Fecal occult blood (FOB) refers to blood in the feces that is not visibly apparent (unlike other types of blood in stool such as melena or hematochezia). A fecal occult blood test (FOBT) checks for hidden (occult) blood in the stool (feces)

Fecal occult blood testing (FOBT), as its name implies, aims to detect subtle blood loss in the gastrointestinal tract, anywhere from the mouth to the colon. Positive tests ("positive stool") may result from either upper gastrointestinal bleeding or lower gastrointestinal bleeding and warrant further investigation for peptic ulcers or a malignancy (such as colorectal cancer or gastric cancer). The test does not directly detect colon cancer but is often used in clinical screening for that disease, but it can also be used to look for active occult blood loss in anemia or when there are gastrointestinal symptoms.

In the event of a positive fecal occult blood test, the next step in the workup is a form of visualization of the gastrointestinal tract by one of several means:

  1. Sigmoidoscopy, an examination of the rectum and lower colon with a lighted instrument to look for abnormalities, such as polyps.

  2. Colonoscopy, a more thorough examination of the rectum and entire colon.

  3. Virtual colonoscopy

  4. Upper gastrointestinal endoscopy.

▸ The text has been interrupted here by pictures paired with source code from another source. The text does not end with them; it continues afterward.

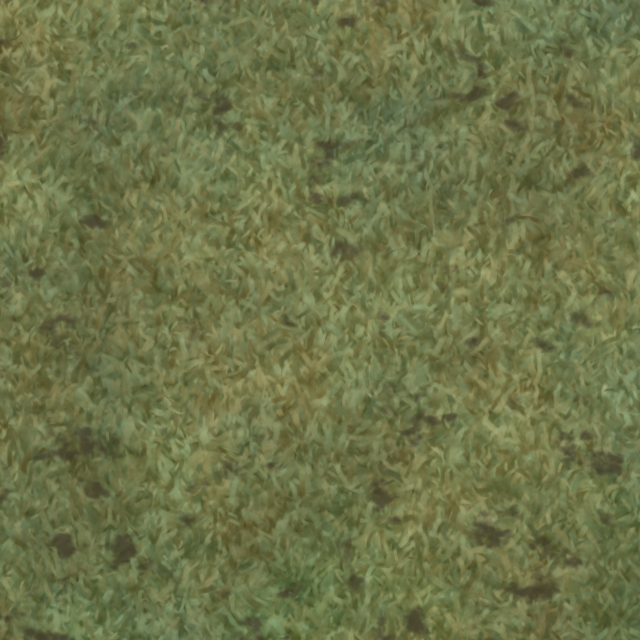
A Shadertoy shader for this texture:

```glsl
const vec3 SHADE_GREEN = vec3(0.285, 0.305, 0.145);
const vec3 LIGHT_GREEN = vec3(0.565, 0.605, 0.415);
const vec3 SOIL = vec3(0.25, 0.23, 0.16);
const vec3 DRY_TINT = vec3(0.035, -0.012, -0.015);
const vec3 COOL_TINT = vec3(-0.025, 0.008, 0.035);
const int LAYERS = 6;

float hash(vec2 p) {
    return fract(sin(dot(p, vec2(127.1, 311.7))) * 43758.5453);
}

float valueNoise(vec2 p) {
    vec2 i = floor(p);
    vec2 f = fract(p);
    f = f * f * (3.0 - 2.0 * f);
    float low = mix(hash(i), hash(i + vec2(1, 0)), f.x);
    float high = mix(hash(i + vec2(0, 1)), hash(i + vec2(1, 1)), f.x);
    return mix(low, high, f.y);
}

float fbm(vec2 p) {
    float sum = 0.0;
    float gain = 0.5;
    for (int i = 0; i < 4; i++) {
        sum += gain * valueNoise(p);
        p = mat2(1.6, 1.2, -1.2, 1.6) * p + 17.3;
        gain *= 0.5;
    }
    return sum / 0.9375;
}

vec3 grassColor(float tone, float warmth) {
    vec3 tint = warmth > 0.0 ? DRY_TINT : COOL_TINT;
    return mix(SHADE_GREEN, LIGHT_GREEN, tone) + tint * abs(warmth);
}

// Soft curved blade: x is its coverage, y the position from root to tip
vec2 blade(vec2 p, float angle, float halfLength, float halfWidth, float bend) {
    float c = cos(angle);
    float s = sin(angle);
    p = mat2(c, -s, s, c) * p;
    float along = p.y / halfLength;
    float across = abs(p.x - bend * along * along);
    float taper = 1.0 - smoothstep(0.35, 1.0, abs(along));
    float cover = 1.0 - smoothstep(0.25 * halfWidth, halfWidth, across);
    return vec2(cover * taper, along);
}

// One blade per cell, painted from the far rows to the near ones
vec3 bladeLayer(vec3 color, vec2 p, float seed, float opacity) {
    vec2 cell = floor(p);
    for (int y = 1; y >= -1; y--) {
        for (int x = -1; x <= 1; x++) {
            vec2 id = cell + vec2(x, y);
            vec2 key = id + seed * 19.7;
            vec2 center = id + vec2(hash(key), hash(key + 41.3));
            float lean = hash(key + 7.9) + hash(key + 23.1) - 1.0;
            float size = hash(key + 57.7);
            vec2 shape = blade(p - center, lean * 1.7, mix(0.45, 0.95, size),
                               mix(0.17, 0.29, hash(key + 71.9)), 0.4 * (hash(key + 83.3) - 0.5));
            float tone = mix(0.12, 1.0, hash(key + 97.1)) + 0.2 * shape.y;
            float warmth = 2.0 * hash(key + 113.9) - 1.0;
            color = mix(color, grassColor(tone, warmth), shape.x * opacity);
        }
    }
    return color;
}

void mainImage(out vec4 fragColor, in vec2 fragCoord) {
    vec2 uv = fragCoord / iResolution.y;
    vec2 warp = vec2(fbm(uv * 16.0), fbm(uv * 16.0 + 31.7)) - 0.5;
    vec2 p = uv + 0.012 * warp;

    // Shaded undergrowth
    vec3 color = grassColor(fbm(p * 45.0) * 1.1 - 0.1, 2.0 * fbm(p * 18.0 + 5.0) - 1.0);

    // Overlapping blades of several sizes
    for (int i = 0; i < LAYERS; i++) {
        float layer = float(i);
        float density = 34.0 + 5.0 * mod(layer * 2.0, 5.0);
        color = bladeLayer(color, p * density + layer * 3.37, layer + 1.0, 0.72);
    }

    // Fine mottling and broad patches of light
    color += 0.13 * (fbm(p * 75.0 + 9.0) - 0.5);
    color *= 1.0 + 0.32 * (fbm(uv * 7.0 + 3.0) - 0.5);

    // Dry, cool and lush areas
    float patchHue = fbm(uv * 5.0 + 61.0) - 0.5;
    color += (patchHue > 0.0 ? DRY_TINT : COOL_TINT) * abs(patchHue) * 2.5;
    float lush = (1.0 - smoothstep(0.0, 0.35, uv.y)) * smoothstep(0.2, 0.7, fbm(uv * 4.0));
    color += vec3(-0.035, 0.015, -0.005) * lush;

    // Scattered gaps showing dark soil
    float gap = smoothstep(0.64, 0.82, fbm(p * vec2(20.0, 26.0) + 14.0));
    color = mix(color, SOIL, 0.75 * gap);

    fragColor = vec4(clamp(color, 0.0, 1.0), 1.0);
}
```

It is sometimes performed with chromoendoscopy, a method that assists the endoscopist by enhancing the visual difference between cancerous and normal tissue, either by marking the abnormally increased DNA content (toluidine blue) or failing to stain the tumor, possibly due to decreased surface glycogen on tumor cells(Lugol). Infrared fluorescent endoscopy[citation needed] and ultrasonic endoscopy[citation needed] can interrogate vascular abnormalities such as esophageal varices.

  5. Double contrast barium enema: a series of x-rays of the colon and rectum.

Screening methods for colon cancer depend on detecting either precancerous changes such as certain kinds of polyps or on finding early and thus more treatable cancer. The extent to which screening procedures reduce the incidence of gastrointestinal cancer or mortality depends on the rate of precancerous and cancerous disease in that population. gFOBT and flexible sigmoidoscopy screening have each shown benefit in randomized clinical trials. Evidence for other colon cancer screening tools such as iFOBT or colonoscopy is substantial and guidelines have been issued by several advisory groups but does not include randomized studies.

Source: Wikipedia